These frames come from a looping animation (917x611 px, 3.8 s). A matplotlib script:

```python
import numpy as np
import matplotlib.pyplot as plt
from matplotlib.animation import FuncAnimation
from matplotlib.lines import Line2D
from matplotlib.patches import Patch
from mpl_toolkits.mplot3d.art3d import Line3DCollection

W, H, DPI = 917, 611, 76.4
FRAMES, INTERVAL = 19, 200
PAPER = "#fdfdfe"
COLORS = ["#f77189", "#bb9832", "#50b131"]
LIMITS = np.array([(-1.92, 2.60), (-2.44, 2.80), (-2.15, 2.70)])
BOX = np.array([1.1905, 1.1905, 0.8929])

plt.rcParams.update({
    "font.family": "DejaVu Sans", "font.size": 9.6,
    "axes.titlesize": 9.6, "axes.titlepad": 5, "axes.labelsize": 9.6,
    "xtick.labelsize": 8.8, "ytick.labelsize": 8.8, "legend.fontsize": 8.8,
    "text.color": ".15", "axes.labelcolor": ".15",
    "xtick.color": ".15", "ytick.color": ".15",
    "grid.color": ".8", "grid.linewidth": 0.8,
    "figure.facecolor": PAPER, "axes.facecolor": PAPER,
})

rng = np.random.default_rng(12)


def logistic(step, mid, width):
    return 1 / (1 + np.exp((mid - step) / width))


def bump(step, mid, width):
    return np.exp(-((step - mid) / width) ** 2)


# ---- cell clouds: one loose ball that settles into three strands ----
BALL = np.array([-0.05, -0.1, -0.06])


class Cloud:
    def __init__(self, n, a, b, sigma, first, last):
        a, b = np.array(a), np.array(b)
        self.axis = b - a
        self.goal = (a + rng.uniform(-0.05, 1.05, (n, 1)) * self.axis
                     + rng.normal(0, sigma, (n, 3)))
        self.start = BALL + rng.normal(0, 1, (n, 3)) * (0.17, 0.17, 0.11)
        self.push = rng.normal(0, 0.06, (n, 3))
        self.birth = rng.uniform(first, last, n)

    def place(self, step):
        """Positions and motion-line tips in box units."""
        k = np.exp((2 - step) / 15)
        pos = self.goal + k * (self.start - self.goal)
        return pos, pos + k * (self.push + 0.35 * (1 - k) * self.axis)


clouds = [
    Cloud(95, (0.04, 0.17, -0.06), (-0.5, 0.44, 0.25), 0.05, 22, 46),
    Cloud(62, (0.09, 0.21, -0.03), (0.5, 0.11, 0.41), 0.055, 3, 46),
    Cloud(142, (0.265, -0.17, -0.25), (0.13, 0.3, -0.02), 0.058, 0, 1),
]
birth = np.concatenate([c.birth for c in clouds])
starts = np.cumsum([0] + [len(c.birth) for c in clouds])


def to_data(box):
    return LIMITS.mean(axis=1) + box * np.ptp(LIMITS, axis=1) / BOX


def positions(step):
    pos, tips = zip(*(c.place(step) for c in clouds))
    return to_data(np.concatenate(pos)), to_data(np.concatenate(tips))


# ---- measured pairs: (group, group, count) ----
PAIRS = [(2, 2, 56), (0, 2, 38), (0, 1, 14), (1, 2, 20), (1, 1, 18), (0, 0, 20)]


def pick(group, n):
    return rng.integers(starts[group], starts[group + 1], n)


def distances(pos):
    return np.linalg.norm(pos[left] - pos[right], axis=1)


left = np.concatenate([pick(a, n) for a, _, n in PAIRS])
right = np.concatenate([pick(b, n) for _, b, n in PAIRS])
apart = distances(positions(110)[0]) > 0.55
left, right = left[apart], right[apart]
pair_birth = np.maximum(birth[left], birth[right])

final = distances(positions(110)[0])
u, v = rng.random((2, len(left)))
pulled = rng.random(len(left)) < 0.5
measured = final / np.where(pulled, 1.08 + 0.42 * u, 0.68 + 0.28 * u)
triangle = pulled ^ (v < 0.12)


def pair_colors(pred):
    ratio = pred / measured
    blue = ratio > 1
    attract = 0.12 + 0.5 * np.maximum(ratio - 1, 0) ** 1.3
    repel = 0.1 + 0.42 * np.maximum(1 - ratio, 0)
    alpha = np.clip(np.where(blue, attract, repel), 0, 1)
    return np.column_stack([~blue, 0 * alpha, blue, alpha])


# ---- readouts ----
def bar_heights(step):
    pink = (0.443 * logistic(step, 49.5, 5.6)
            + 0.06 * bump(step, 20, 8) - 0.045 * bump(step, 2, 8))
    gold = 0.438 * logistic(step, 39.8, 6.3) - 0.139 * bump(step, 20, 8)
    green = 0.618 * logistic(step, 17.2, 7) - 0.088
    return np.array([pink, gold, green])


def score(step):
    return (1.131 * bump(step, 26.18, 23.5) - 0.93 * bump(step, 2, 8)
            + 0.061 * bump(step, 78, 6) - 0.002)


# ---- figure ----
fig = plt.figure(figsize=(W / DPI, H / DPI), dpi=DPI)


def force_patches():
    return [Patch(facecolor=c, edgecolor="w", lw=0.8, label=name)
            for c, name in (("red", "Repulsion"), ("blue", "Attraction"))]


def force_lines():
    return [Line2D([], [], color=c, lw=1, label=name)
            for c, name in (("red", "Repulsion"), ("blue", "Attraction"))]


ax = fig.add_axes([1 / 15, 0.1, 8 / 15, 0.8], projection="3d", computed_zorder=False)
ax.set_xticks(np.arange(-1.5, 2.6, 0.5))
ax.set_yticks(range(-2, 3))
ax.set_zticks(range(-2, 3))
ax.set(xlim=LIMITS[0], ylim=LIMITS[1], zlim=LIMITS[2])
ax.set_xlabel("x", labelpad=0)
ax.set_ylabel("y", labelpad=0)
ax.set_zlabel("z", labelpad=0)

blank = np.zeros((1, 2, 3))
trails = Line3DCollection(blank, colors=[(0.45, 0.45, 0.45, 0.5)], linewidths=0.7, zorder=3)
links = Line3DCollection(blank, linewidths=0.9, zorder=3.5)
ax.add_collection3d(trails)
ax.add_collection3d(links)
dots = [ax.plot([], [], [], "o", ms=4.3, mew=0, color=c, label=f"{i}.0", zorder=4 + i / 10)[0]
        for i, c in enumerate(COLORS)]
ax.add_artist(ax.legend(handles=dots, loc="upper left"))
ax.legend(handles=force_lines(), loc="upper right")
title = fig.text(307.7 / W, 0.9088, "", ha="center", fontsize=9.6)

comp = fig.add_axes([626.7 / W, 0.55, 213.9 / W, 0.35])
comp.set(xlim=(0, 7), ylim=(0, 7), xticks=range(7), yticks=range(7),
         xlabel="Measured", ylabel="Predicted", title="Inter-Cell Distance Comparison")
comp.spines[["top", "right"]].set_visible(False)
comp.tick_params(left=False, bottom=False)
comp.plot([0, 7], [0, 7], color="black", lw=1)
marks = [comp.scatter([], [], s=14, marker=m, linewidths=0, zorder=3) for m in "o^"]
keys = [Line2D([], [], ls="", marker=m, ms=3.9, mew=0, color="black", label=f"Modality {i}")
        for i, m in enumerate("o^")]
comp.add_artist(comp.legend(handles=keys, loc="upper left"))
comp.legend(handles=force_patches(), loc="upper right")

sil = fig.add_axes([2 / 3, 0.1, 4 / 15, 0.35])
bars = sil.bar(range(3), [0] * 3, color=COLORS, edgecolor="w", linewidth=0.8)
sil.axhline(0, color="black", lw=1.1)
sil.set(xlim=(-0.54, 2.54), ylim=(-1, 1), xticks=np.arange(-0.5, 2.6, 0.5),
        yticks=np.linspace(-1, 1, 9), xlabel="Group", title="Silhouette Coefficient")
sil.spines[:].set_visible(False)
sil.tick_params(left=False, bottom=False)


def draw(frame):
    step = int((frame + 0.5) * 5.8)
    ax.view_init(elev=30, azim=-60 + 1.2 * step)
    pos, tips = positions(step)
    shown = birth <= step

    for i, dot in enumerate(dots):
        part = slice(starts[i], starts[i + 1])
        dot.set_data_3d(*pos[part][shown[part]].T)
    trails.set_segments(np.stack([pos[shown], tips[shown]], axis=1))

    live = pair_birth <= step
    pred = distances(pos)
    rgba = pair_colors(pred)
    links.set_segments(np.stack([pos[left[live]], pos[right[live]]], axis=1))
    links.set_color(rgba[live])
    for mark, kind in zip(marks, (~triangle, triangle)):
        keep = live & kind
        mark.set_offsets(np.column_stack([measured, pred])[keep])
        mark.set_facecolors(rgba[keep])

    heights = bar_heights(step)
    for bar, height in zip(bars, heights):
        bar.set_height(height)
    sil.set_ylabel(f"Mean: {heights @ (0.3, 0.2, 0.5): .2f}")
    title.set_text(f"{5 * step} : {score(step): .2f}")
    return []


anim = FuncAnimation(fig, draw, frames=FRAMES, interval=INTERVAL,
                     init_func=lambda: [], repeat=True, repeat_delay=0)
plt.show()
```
------------
Where a line of the listing holds "axis", show that line.

        self.axis = b - a
        self.goal = (a + rng.uniform(-0.05, 1.05, (n, 1)) * self.axis
        return pos, pos + k * (self.push + 0.35 * (1 - k) * self.axis)
    return LIMITS.mean(axis=1) + box * np.ptp(LIMITS, axis=1) / BOX
    return np.linalg.norm(pos[left] - pos[right], axis=1)
    trails.set_segments(np.stack([pos[shown], tips[shown]], axis=1))
    links.set_segments(np.stack([pos[left[live]], pos[right[live]]], axis=1))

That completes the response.